A group of braodcasters have filed an emergency petition with the FCC charging DirecTV with failure to negotiate retrasmission consent in good faith and wants the FCC to compel DirecTV to back up its price claim.
The complaint was filed by Northwest Broadcasting, Broadcasting Licenses, Mountain Licenses, Stainless Broadcasting, Eagle Creek Broadcasting of Laredo, Bristlecone Broadcasting, and Blackhawk Broadcasting, saying they had come to an impasse over "unbrideable" and apparently unbudgeable, "positions on price."
The station groups say they have market data to support their price claims which it has shown to DirecTV, while DirecTV has refused to show them its "facts" for the price it is asking.
The groups point out that the FCC can, if it chooses, compel "reciprocal fact disclosure" if it finds DirecTV was not negotiating in good faith, or "stomewalling," as the groups argue.

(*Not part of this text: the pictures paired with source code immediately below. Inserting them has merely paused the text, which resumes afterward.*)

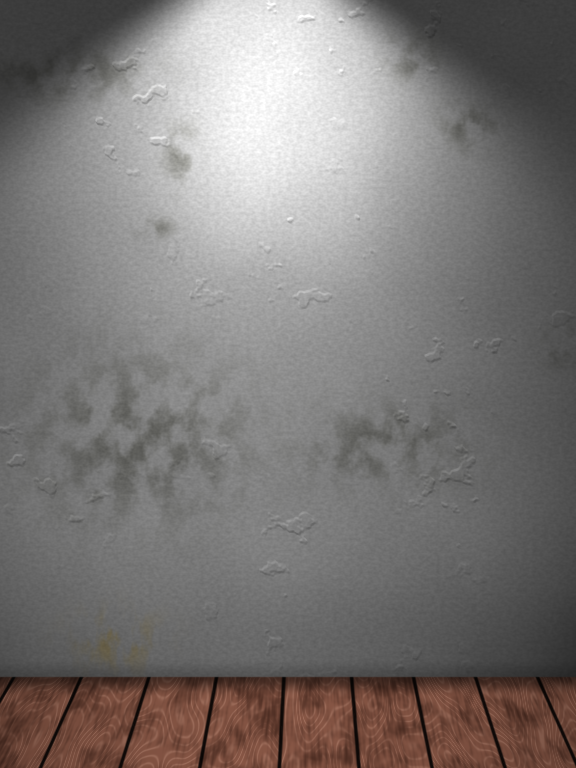
Give the GLSL for this background, as a WebGL 2 fragment shader.

```glsl
#version 300 es
precision highp float;
// A spotlit plaster wall above a plank floor. The lamp is a widening cone with
// a bright core; the plaster is embossed gradient noise with worn patches, and
// the floor is a fan of boards with grain drawn from noise contours.

uniform vec2 u_resolution;
out vec4 fragColor;

// Lengths are fractions of the canvas height.
const float FLOOR_TOP = 0.1185;
const float LAMP_X = 0.348;
const float CONE_START = 0.11;      // half width of the beam at the top
const float CONE_SPREAD = 1.25;
const float AMBIENT = 0.235;
const float WASH = 0.51;
const float CORE = 0.47;
const vec2 CORE_SIZE = vec2(0.20, 0.25);
const float CORE_DROP = 0.12;
const vec3 OCHRE = vec3(1.05, 0.95, 0.68);

const float VANISH_X = 0.4036;
const float FAN = 0.18;             // board widening toward the viewer
const float SEAM_X = 0.3698;
const float WIDE_BOARD = 0.0879;
const float SLIM_BOARD = 0.0807;
const vec3 WOOD_DARK = vec3(0.25, 0.145, 0.11);
const vec3 WOOD_MID = vec3(0.47, 0.30, 0.24);
const vec3 WOOD_PALE = vec3(0.68, 0.51, 0.44);

// Worn patches: centre, then radii.
const vec4 PATCHES[8] = vec4[8](
  vec4(0.18, 0.43, 0.13, 0.10), vec4(0.50, 0.42, 0.10, 0.05),
  vec4(0.09, 0.905, 0.09, 0.03), vec4(0.535, 0.925, 0.03, 0.03),
  vec4(0.61, 0.835, 0.035, 0.03), vec4(0.235, 0.80, 0.02, 0.04),
  vec4(0.20, 0.703, 0.025, 0.012), vec4(0.735, 0.55, 0.025, 0.025));

float hash(vec2 p) {
  vec3 q = fract(p.xyx * 0.1031);
  q += dot(q, q.yzx + 33.33);
  return fract((q.x + q.y) * q.z);
}

float corner(vec2 cell, vec2 offset) {
  float angle = 6.2832 * hash(cell);
  return dot(vec2(cos(angle), sin(angle)), offset);
}

float gradientNoise(vec2 p) {
  vec2 i = floor(p), f = fract(p);
  vec2 w = f * f * f * (f * (f * 6.0 - 15.0) + 10.0);
  vec2 e = vec2(1, 0);
  return mix(mix(corner(i, f), corner(i + e, f - e), w.x),
             mix(corner(i + e.yx, f - e.yx), corner(i + 1.0, f - 1.0), w.x), w.y);
}

float fbm(vec2 p) {
  float sum = 0.0, amp = 0.7;
  for (int i = 0; i < 4; i++) {
    sum += amp * gradientNoise(p);
    p = mat2(1.6, 1.2, -1.2, 1.6) * p + 7.3;
    amp *= 0.5;
  }
  return sum;
}

float bell(vec2 d) { return exp(-dot(d, d)); }

float lampLight(vec2 p) {
  vec2 d = vec2(p.x - LAMP_X, 1.0 - p.y);
  float halfWidth = CONE_START + CONE_SPREAD * d.y;
  float soft = 0.06 + 0.3 * d.y;
  float cone = 1.0 - smoothstep(halfWidth - soft, halfWidth + soft, abs(d.x));
  float side = d.x + 0.05;
  float wash = WASH * (1.0 - 2.0 * side * side) - 0.12 * smoothstep(0.65, 0.9, d.y);
  float core = CORE * bell((d - vec2(0.0, CORE_DROP)) / CORE_SIZE);
  return mix(AMBIENT, wash + core, cone);
}

// Raised flakes of paint, gathered in loose drifts.
float flakes(vec2 p) {
  float drift = smoothstep(0.0, 0.3, gradientNoise(p * 5.0 + 3.7) + 0.3 * bell((p - vec2(0.42, 0.75)) / 0.2));
  return drift * smoothstep(0.22, 0.36, fbm(p * vec2(24.0, 30.0)));
}

vec3 wall(vec2 p) {
  float grain = gradientNoise(p * vec2(150.0, 210.0)) + 0.7 * gradientNoise(p * vec2(290.0, 370.0));
  float relief = flakes(p) - flakes(p + vec2(-0.001, 0.003));
  float mottle = fbm(p * 7.0);
  float worn = 0.0;
  for (int i = 0; i < 8; i++)
    worn = max(worn, bell((p - PATCHES[i].xy) / PATCHES[i].zw));
  worn *= smoothstep(-0.25, 0.35, fbm(p * vec2(34.0, 26.0) + 11.0));
  float tone = 1.0 + 0.075 * grain + 0.2 * relief + 0.07 * mottle - 0.28 * worn;
  float rust = bell((p - vec2(0.15, 0.165)) / vec2(0.05, 0.035)) * smoothstep(-0.1, 0.35, fbm(p * vec2(40.0, 18.0)));
  vec3 tint = mix(vec3(1.0), vec3(1.0, 1.0, 0.96), worn);
  float contact = mix(0.82, 1.0, smoothstep(0.0, 0.025, p.y - FLOOR_TOP));
  return lampLight(p) * tone * contact * mix(tint, OCHRE, rust);
}

vec3 planks(vec2 p) {
  float near = 1.0 - p.y / FLOOR_TOP;
  float scale = 1.0 + FAN * near;
  float x = (p.x - VANISH_X) / scale + VANISH_X - SEAM_X;
  bool slim = x > WIDE_BOARD;
  float width = slim ? SLIM_BOARD : WIDE_BOARD;
  float u = slim ? 1.0 + (x - WIDE_BOARD) / SLIM_BOARD : x / WIDE_BOARD;
  float board = floor(u), across = u - board;
  // Growth rings are contour lines of a stretched noise field.
  vec2 q = vec2(across * 2.2 + board * 17.3, near * 1.5 + board * 5.1);
  float rings = 0.5 + 0.5 * sin(55.0 * gradientNoise(q) + 5.0 * across);
  float streak = gradientNoise(vec2(x * 260.0, near * 5.0));
  float wear = fbm(vec2(x * 22.0, near * 3.0) + board * 3.1);
  float tone = 0.42 + 0.6 * wear + 0.3 * streak + 0.2 * (hash(vec2(board, 4.0)) - 0.5);
  vec3 color = mix(WOOD_DARK, WOOD_MID, smoothstep(-0.1, 0.65, tone));
  color = mix(color, WOOD_PALE, 0.38 * pow(rings, 4.0) * smoothstep(0.1, 0.7, tone));
  float edge = min(across, 1.0 - across) * width * scale;
  color *= mix(0.12, 1.0, smoothstep(0.0008, 0.0038, edge));
  float side = (p.x - 0.37) / 0.38;
  return color * (1.12 - 0.25 * side * side) * mix(0.5, 1.0, smoothstep(0.0, 0.22, near));
}

void main() {
  vec2 p = gl_FragCoord.xy / u_resolution.y;
  float pixel = 1.0 / u_resolution.y;
  float above = smoothstep(-pixel, pixel, p.y - FLOOR_TOP);
  fragColor = vec4(clamp(mix(planks(p), wall(p), above), 0.0, 1.0), 1.0);
}
```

They say it is an emergency because they have been negotiating new retrans deals since fall 2014, and that their expired contracts are on "life support" through multiple short-term extensions.
The FCC is currently in the process of reconsidering its definition of good faith bargaining per a congressional directive, but that is still in the early stages.
But the broadcasters say DirecTV is inviolation of the current definition, which requires that “both parties to the negotiation refrain from insisting on terms that are not consistent with competitive marketplace considerations." They also argue that not supplying the evidence of their pricing unreasonably delays the deal, which is also a violation.
"The TV Station Group [their collective monicker for petition purposes] has agreed to the most recent extension of that agreement in a good faith effort to avoid harming innocent consumers who want to continue to receive the programming provided by The TV Station Group on DIRECTV. Under these circumstances, Commission action on this Complaint at the earliest possible time is both needed, and respectfully requested."
They argue that the "unbridgeable chasm" between their prices needs bridging by the FCC.
"DirecTV continues to work in good faith with Northwest Broadcasting and looks forward to reaching an agreement," said a spokesperson.